Dark and Loving It – Crime Writing Part 4

The Comfort of Horror Fiction Crime Writing with Megan Buxton I find horror very comforting. I can just see the raised eyebrows as I write that. The modern world is terrifying enough – war and terrorism, senseless crimes on a daily basis. Why subject yourself to more? Stephen King, probably…
drawing of a house for crime writing blog post Crime FictionNews
March 18, 2019

Dark and Loving It – Crime Writing Part 3

Home Sweet Home . . . or is it? Crime Writing with Megan Buxton   Carly scrambled from bed, stumbling and snatching at the darkness, caught between fight and flight. Where? Where was he? Listening, straining for sounds, she heard the thump of her heart, the dry gasp of her…
female lying on oversized book for women and crime article Crime FictionNews
March 7, 2019

Dark and Loving It – Crime Writing Part 2

Women and Crime Crime Writing with Megan Buxton Crime, mystery and thriller are the most popular genres in Australia - a large percentage of book sales come from this category and I’ve made a substantial contribution to that statistic. There’s an ever-increasing TBR pile on my bedside table and I…
hand against a window - crime fiction image Crime FictionNews
March 1, 2019

Dark and Loving It – Crime Writing Part 1

Dark and Loving it Crime Writing with Megan Buxton   I love a good murder. Don’t be alarmed.

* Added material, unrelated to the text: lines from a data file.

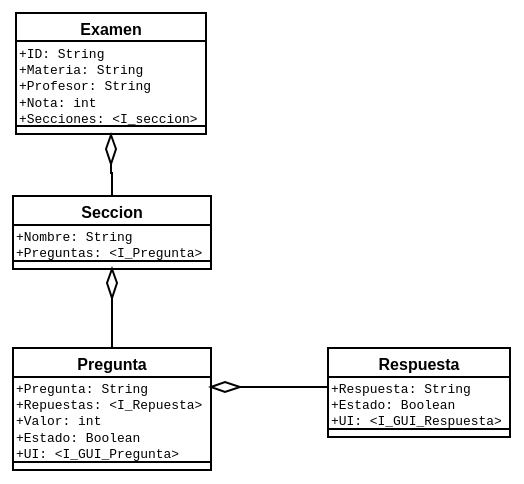
<!DOCTYPE html>
<html lang="es">
<head>
<meta charset="utf-8">
<title>Diagrama de clases: Examen</title>
<style>
:root { --ink: #000; --paper: #fff; --stroke: 2px; }
* { box-sizing: border-box; margin: 0; padding: 0; }
html, body { width: 524px; height: 484px; overflow: hidden; background: var(--paper); }
.diagram { position: relative; width: 524px; height: 484px; color: var(--ink); }
.connectors { position: absolute; left: 0; top: 0; fill: var(--paper); stroke: var(--ink); stroke-width: 2; }
.connectors polyline { fill: none; }
.class-box {
  position: absolute;
  display: grid;
  grid-template-rows: 29px 1fr 6px;
  border: var(--stroke) solid var(--ink);
  background: var(--paper);
}
.class-name {
  display: flex;
  align-items: center;
  justify-content: center;
  padding-top: 5px;
  border-bottom: var(--stroke) solid var(--ink);
  font: bold 16px/20px "Liberation Sans", Arial, sans-serif;
}
.attributes {
  min-height: 0;
  padding: 4px 0 0 2px;
  border-bottom: var(--stroke) solid var(--ink);
  font: 12.95px/16.2px "Liberation Mono", "Courier New", monospace;
  list-style: none;
  white-space: nowrap;
}
.examen { left: 15px; top: 12px; width: 192px; height: 123px; grid-template-rows: 28px 1fr 6px; }
.examen .attributes { padding-top: 5px; }
.seccion { left: 12px; top: 195px; width: 200px; height: 75px; }
.pregunta { left: 12px; top: 347px; width: 200px; height: 124px; }
.respuesta { left: 327px; top: 347px; width: 184px; height: 91px; }
</style>
</head>
<body>
<main class="diagram">
  <section class="class-box examen">
    <h2 class="class-name">Examen</h2>
    <ul class="attributes">
      <li>+ID: String</li>
      <li>+Materia: String</li>
      <li>+Profesor: String</li>
      <li>+Nota: int</li>
      <li>+Secciones: &lt;I_seccion&gt;</li>
    </ul>
    <div class="operations"></div>
  </section>

  <section class="class-box seccion">
    <h2 class="class-name">Seccion</h2>
    <ul class="attributes">
      <li>+Nombre: String</li>
      <li>+Preguntas: &lt;I_Pregunta&gt;</li>
    </ul>
    <div class="operations"></div>
  </section>

  <section class="class-box pregunta">
    <h2 class="class-name">Pregunta</h2>
    <ul class="attributes">
      <li>+Pregunta: String</li>
      <li>+Repuestas: &lt;I_Repuesta&gt;</li>
      <li>+Valor: int</li>
      <li>+Estado: Boolean</li>
      <li>+UI: &lt;I_GUI_Pregunta&gt;</li>
    </ul>
    <div class="operations"></div>
  </section>

  <section class="class-box respuesta">
    <h2 class="class-name">Respuesta</h2>
    <ul class="attributes">
      <li>+Respuesta: String</li>
      <li>+Estado: Boolean</li>
      <li>+UI: &lt;I_GUI_Respuesta&gt;</li>
    </ul>
    <div class="operations"></div>
  </section>

  <svg class="connectors" width="524" height="484" viewBox="0 0 524 484" aria-hidden="true">
    <defs>
      <polygon id="aggregation" points="0,0 5,14 0,29 -5,14"/>
    </defs>
    <polyline points="111,164 111,173 112,173 112,196"/>
    <use href="#aggregation" x="111" y="135"/>
    <line x1="112" y1="298" x2="112" y2="348"/>
    <use href="#aggregation" x="112" y="269"/>
    <line x1="239" y1="387" x2="328" y2="387"/>
    <use href="#aggregation" transform="translate(211 387) rotate(-90)"/>
  </svg>
</main>
</body>
</html>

I’ve never actually killed anyone; nor am I likely to (though my partner might debate that). I am also, I hope, unlikely to be the victim of a violent crime. But, according…